Imperfect Imitation is (Sometimes) the Best Form of Flattery

21 03 2012

A letter published March 21 in the online edition of the journal Nature indicates that there are evolutionary reasons why some animals that mimic other more aggressive or dangerous species do so rather imperfectly.

The study conducted by a team of Canadian researchers indicated that, at least in hoverfly populations, predators impose less selection if the mimic is smaller.  Thus, small mimic species need to have less fidelity with the species they are mimicking than do larger ones.  The team concludes that the most likely reason for this is that the mimics are less profitable prey species and are not apt to be pursued as strongly as are larger species.  So, less fidelity will do.

The team was also able to show little or no correlation of mimicry to several other theories that had been posited over the years as explanations for the imperfections.  Among these, they were able to show that human ratings of mimetic fidelity are positively correlated with both morphometric measures and avian rankings of the mimicry, indicating that variation in mimetic fidelity is not just an illusion based on human perception.

See here for the complete paper.





Like Mice Off a Not So Sinking Ship

19 03 2012
House_mouse_Mus_musculus

The humble house mouse (Mus musculus), traveling the globe with man. Image is courtesy of Wikimedia Commons and is in the public domain.

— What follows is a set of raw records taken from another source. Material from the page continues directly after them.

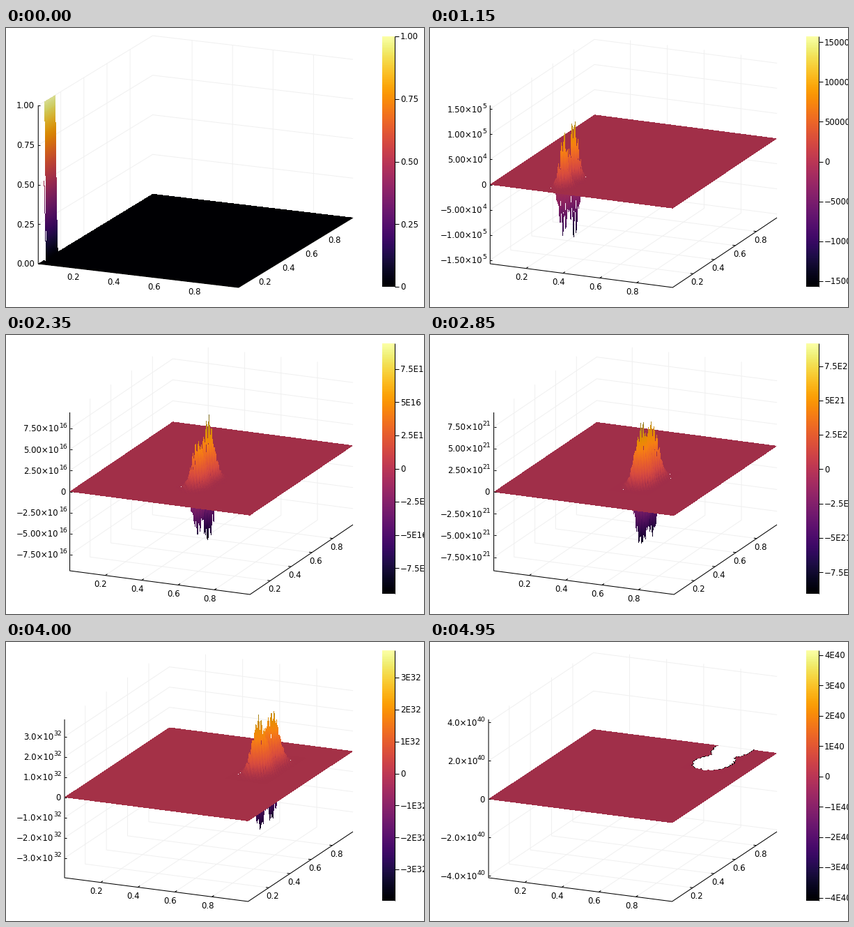
Recreate the animation shown at these times as a matplotlib script. Size 600 by 400 pixels, loop 5 s.

```python
import math

import matplotlib.pyplot as plt
import numpy as np
from matplotlib.animation import FuncAnimation

FRAMES, INTERVAL = 100, 50
STAGE_W, STAGE_H = 600, 400
TOP, BOTTOM, RIGHT = 12, 371, 498      # plot area, pixels
AXIS_TOP, AXIS_BASE = 111, 338         # vertical axis, pixels
DROP, RISE, SPLIT = 34, 100, 0.6364    # floor projection
INSET = .0025                          # surface margin inside the axes
FONT = 11.8
FLOAT_MAX = 3.4e38                     # larger values leave a hole
CELLS = 99
DENSE_V, DENSE_U = 2, 240              # surface samples per cell
U, V = np.meshgrid(np.arange(CELLS + 1) / CELLS, np.arange(CELLS + 1) / CELLS)
I, J = np.meshgrid(np.arange(CELLS + 1), np.arange(CELLS + 1))
CHECKER = 1.0 - 2 * ((I + J) % 2)
CMAP = plt.get_cmap("inferno")

# time, skew, centre x, centre y, lobe gap, lobe width, near and far height
KEYS = np.array([
    [0, 0, 0, .095, .07, .015, .70, .70],
    [23, 0, .350, .140, .10, .020, .68, .80],
    [47, 0, .562, .311, .10, .028, .62, .82],
    [57, .0055, .640, .367, .10, .031, .80, .73],
    [72, -.018, .687, .584, .12, .033, .82, .76],
    [89, -.014, .762, .739, .12, .033, .63, .66],
    [99, .007, .780, .880, .18, .032, .70, .70],
])
GROWTH_T = [0, 6, 12, 23, 47, 57, 72, 89, 99]
GROWTH = [0, .15, 1, 5.197, 16.974, 21.959, 29.0856, 36.538, 40.616]

plt.rcParams["font.family"] = "DejaVu Sans"
fig = plt.figure(figsize=(6, 4), dpi=100, facecolor="white")
ax = fig.add_axes([0, 0, 1, 1])


def split_power(x):
    power = 10.0 ** math.floor(math.log10(x) + 1e-12)
    return x / power, power


def axis_step(span):
    m, power = split_power(span / 2)
    return power * (.5 if m < 2 else 1 if m < 4 else 2 if m < 5 else 2.5)


def bar_step(span):
    m, power = split_power(span)
    return power * (1 if m > 5 else .5 if m > 2.5 else .25)


def ticks(lo, hi, step):
    first, last = math.ceil(lo / step - 1e-9), math.floor(hi / step + 1e-9)
    return [k * step for k in range(first, last + 1)]


def decimals(x):
    d = 0
    while d < 4 and abs(x * 10**d - round(x * 10**d)) > 1e-6:
        d += 1
    return d


def scientific(v):
    e = math.floor(math.log10(abs(v)) + 1e-9)
    return v / 10.0**e, e


def axis_labels(values, step, sci):
    """Pairs of base text and exponent text."""
    if not sci:
        d = decimals(step)
        return [(f"{v:.{d}f}".replace("-", "−"), "") for v in values]
    parts = [scientific(v) if v else None for v in values]
    d = 1 + max(decimals(abs(p[0])) for p in parts if p)
    return [(f"{p[0]:.{d}f}×10".replace("-", "−"), str(p[1])) if p else ("0", "")
            for p in parts]


def bar_label(v, step, big):
    if v == 0:
        return "0"
    if big:
        m, e = scientific(v)
        text = f"{m:.3g}E{e}"
    else:
        text = f"{v:.{decimals(step)}f}"
    return text.replace("-", "−")


def width(text, size=FONT):
    wide = {".": .318, "−": .838, "×": .838}
    return size * sum(wide.get(c, .636) for c in text)


def write(x, y, text, ha="center", size=FONT):
    ax.text(x, y + .365 * size, text, ha=ha, va="baseline",
            fontsize=size * .72, color="black", zorder=5)


def line(points, color="black", zorder=4, lw=.75):
    ax.plot(*zip(*points), color=color, lw=lw, zorder=zorder,
            solid_capstyle="butt")


def refine(a):
    """Bilinear upsampling of a patch."""
    for k in (DENSE_V, DENSE_U):
        p = np.arange((len(a) - 1) * k + 1) / k
        i = np.minimum(p.astype(int), len(a) - 2)
        f = (p - i)[:, None]
        a = ((1 - f) * a[i] + f * a[i + 1]).T
    return a


def field(n):
    """Surface heights with their limits and oscillation share."""
    skew, cx, cy, gap, sigma, near, far = (
        np.interp(n, KEYS[:, 0], col) for col in KEYS[:, 1:].T)
    size = 10 ** np.interp(n, GROWTH_T, GROWTH)
    share = min(1, n / 10)

    def lobe(y, height):
        return height * np.exp(-((U - cx)**2 + ((V - y) / 1.1)**2) / (2 * sigma**2))

    envelope = lobe(cy - gap / 2, near) + lobe(cy + gap / 2, far)
    rough = .96 + .05 * np.sin(1.7 * I + 2.9 * J + n)
    z = share * size * envelope * CHECKER * rough
    if size < 100:
        arc = 1 - np.sqrt(np.maximum(.905**2 - U**2, 0))
        z = z + ((U <= cx + 1e-9) & (np.abs(V - arc) < .047))
    lo, hi = -size * share * (1 - skew), size * (1 + skew)
    z[np.abs(z) < .002 * hi] = 0
    return z, lo, hi, share


class View:
    """Maps unit floor coordinates and heights to pixels."""

    def __init__(self, left, lo, hi):
        self.left, self.lo, self.hi = left, lo, hi
        self.wx = SPLIT * (RIGHT - left)
        self.wy = (1 - SPLIT) * (RIGHT - left)

    def height(self, z):
        return (AXIS_BASE - AXIS_TOP) * (z - self.lo) / (self.hi - self.lo)

    def __call__(self, u, v, z):
        return (self.left + self.wx * u + self.wy * v,
                AXIS_BASE + DROP * u - RISE * v - self.height(z))

    def surface(self, u, v, z):
        scale = 1 - 2 * INSET
        return self(INSET + scale * u, INSET + scale * v, z)


def draw_frame(view, z_ticks, labels):
    lo, hi = view.lo, view.hi
    grid = dict(color="#f0f0f0", zorder=0, lw=.72)
    for value in (.2, .4, .6, .8):
        t = (value - .005) / .99
        line([view(t, 0, lo), view(t, 1, lo), view(t, 1, hi)], **grid)
        line([view(1, t, lo), view(0, t, lo), view(0, t, hi)], **grid)
        x, y = view(t, 0, lo)
        line([(x, y), (x + 3, y - 2)])
        write(x - 6.5, y + 12.3, f"{value}")
        x, y = view(1, t, lo)
        line([(x, y), (x - 4, y - .5)])
        write(x + 5.8, y + 11.8, f"{value}")
    for z, (base, power) in zip(z_ticks, labels):
        line([view(0, 0, z), view(0, 1, z), view(1, 1, z)], **grid)
        x, y = view(0, 0, z)
        line([(x, y), (x + 3, y)])
        end = view.left - 5.5 - width(power, .7 * FONT)
        write(end, y, base, "right")
        if power:
            write(end, y - 5, power, "left", .8 * FONT)
    line([view(0, 0, hi), view(0, 0, lo), view(1, 0, lo), view(1, 1, lo)])


def draw_surface(view, z, share):
    lo, hi = view.lo, view.hi

    def shade(values):
        """Colour map lit strongest on the lower slopes."""
        rgba = CMAP((values - lo) / (hi - lo))
        s = np.minimum(np.abs(values) / hi, 1)
        lit = 1.2 * s - 2 * s**2 - .4 * s * (values < 0)
        rgba[..., :3] *= np.clip(.86 + share * lit, .3, 1)[..., None]
        return rgba

    flat = shade(np.zeros(1))[0]

    def plate(u0, u1, v0, v1):
        if u1 > u0 and v1 > v0:
            corners = [(u0, v0), (u1, v0), (u1, v1), (u0, v1)]
            ax.fill(*zip(*(view.surface(u, v, 0) for u, v in corners)),
                    facecolor=flat, edgecolor="none", antialiased=False, zorder=2)

    rows, cols = np.nonzero(z)
    j0, j1 = max(rows.min() - 1, 0), min(rows.max() + 1, CELLS)
    i0, i1 = max(cols.min() - 1, 0), min(cols.max() + 1, CELLS)
    u0, u1, v0, v1 = (k / CELLS for k in (i0, i1, j0, j1))

    # Far plates, then the rough patch, then the near plates.
    plate(0, 1, v1, 1)
    plate(0, u0, v0, v1)

    patch = z[j0:j1 + 1, i0:i1 + 1]
    lost = np.abs(patch) > FLOAT_MAX
    dense = refine(np.where(lost, 0, patch))
    u = np.linspace(u0, u1, dense.shape[1])[None, :]
    v = np.linspace(v0, v1, dense.shape[0])[:, None]
    x, y = view.surface(u, v, dense)
    colors = shade(dense)
    if lost.any():
        missing = refine(lost.astype(float))
        colors[missing > 0, :3] = 0
        colors[missing > .4] = 0
    # Far to near, so that later samples cover earlier ones.
    px = np.clip(x[::-1].astype(int), 0, STAGE_W - 1)
    py = np.clip(y[::-1].astype(int), 0, STAGE_H - 1)
    image = np.zeros((STAGE_H, STAGE_W, 4))
    image[py, px] = colors[::-1]
    ax.imshow(image, extent=(0, STAGE_W, STAGE_H, 0), aspect="auto",
              interpolation="nearest", zorder=2)

    plate(u1, 1, v0, v1)
    plate(0, 1, 0, v0)


def draw_bar(lo, hi):
    ax.imshow(np.linspace(1, 0, 256)[:, None], cmap=CMAP, aspect="auto",
              extent=(540, 558, BOTTOM, TOP), zorder=1)
    line([(558, TOP), (558, BOTTOM)])
    step = bar_step(hi - lo)
    for v in ticks(lo, hi, step):
        y = BOTTOM - (BOTTOM - TOP) * (v - lo) / (hi - lo)
        line([(558, y), (564, y)])
        write(566, y, bar_label(v, step, hi >= 1e6), "left")


def draw(n):
    ax.clear()
    ax.axis("off")
    z, lo, hi, share = field(n)
    step = axis_step(hi - lo)
    z_ticks = ticks(lo, hi, step)
    labels = axis_labels(z_ticks, step, hi - lo > 1e5)
    left = 20 + max(width(b) + width(p, .7 * FONT) for b, p in labels)
    view = View(left, lo, hi)
    draw_frame(view, z_ticks, labels)
    draw_surface(view, z, share)
    draw_bar(lo, hi)
    ax.set_xlim(0, STAGE_W)
    ax.set_ylim(STAGE_H, 0)
    return []


anim = FuncAnimation(fig, draw, frames=FRAMES, init_func=lambda: [],
                     interval=INTERVAL, repeat=True, repeat_delay=0)
plt.show()
```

An international team of researchers led by scientists at the University of York in the United Kingdom have used mitochondrial DNA to show that the timeline of house mice migration across the upper north Atlantic through Scotland and the Scottish Islands, to Iceland, Greenland, and Newfoundland closely matches that of the Viking invasion.

The Vikings, who fought, raided, and explored their way across the north Atlantic from the late eighth to the mid-tenth centuries were the scourge of most of Europe at that time, raiding, killing, and pillaging large swaths of the continent, not just the areas above, but also parts of England, Wales, the Isle of Man, and Ireland.  They established the first cities in Ireland.  They founded the duchy of Normandy, in France, and they even established a kingdom in Sicily in the Mediterranean Sea.

It seems that where they went, their house mice (scientific name Mus musculus) went with them, at least on the northern part of their journey.

According to a press release (see here) the research team, made up of members from the UK, US, Iceland, Denmark, and Sweden, used techniques designed to characterize genetic similarity, and thereby infer the relatedness of one population, or one individual, with another, in order to determine a mouse colonisation timeline.

They obtained modern samples of house mic DNA and compared them to ancient samples dating mostly from the 10th to 12th centuries.  Samples were collected from nine sites in Iceland, Narsaq in Greenland, and four sites near the Viking archaeological site, L’Anse aux Meadows, in Newfoundland.  Ancient samples came from the Eastern and Western settlements in Greenland and four archaeological sites in Iceland.

When analyzed, the samples showed that house mice traveled with the Vikings to Iceland in the early 10th century , either from Norway or the northern part of the British Isles.  From Iceland the mice continued their journey on Viking ships to settlements in Greenland.  However, while descendants of these stowaways can still be found in Iceland, the early colonizers in Greenland have become extinct and their role has been filled by Danish house mice (same species) brought much later by a second wave of European human immigrants.

Of significance is the fact that no evidence of house mice was found in the Viking settlement in Newfoundland, nor was there any evidence of ancestral Viking house mice DNA in modern house mice there.  So, it seems that if the mice made if as far as Newfoundland, they became extinct before they could contribute to the modern house mice lineage on the island.

Replica of a Viking Long Ship

Replica of a Viking long ship. Photograph by archiwum własne wikingów, Jarmeryk, from Wikimedia Commons.





Scientists Discover Link Between Malaria and Red Tides

1 06 2010

A team of scientists has discovered the common ancestor of two creatures that cause the world a considerable amount of trouble and suffering, the malaria parasite and the organism that causes red tides.  The missing link, the thing that connected the two, turned out to be little brown balls called Chromera.

The team, consisting of scientists from the University of British Columbia in Canada and the University of South Bohemia, in the Czech Republic, published their findings in the online early edition of the Proceedings of the National Academy of Sciences (PNAS), an American publication.

Chromera is a symbiont found inside corals. While it has a compartment (called a plastid) used to perform photosynthesis like the dinoflalgellate algae that causes red tide (as well as photosynthesis in plants), Chromera is closely related to apicomplexan parasites, which include malaria.  This discovery, first published in the journal Nature in 2008, gave researchers the idea that the algae and the parasites might be related and that the Chromera was the connection.

The scientists sequenced the genome of Chromera and were able to show for the first time, how the two are connected evolutionarily.

In recent interviews, the scientists said that they hope the knowledge gained by their research will not only advance basic scientific knowledge, but will also open the way for treatments for diseases such as malaria.

The original PNAS article is available here.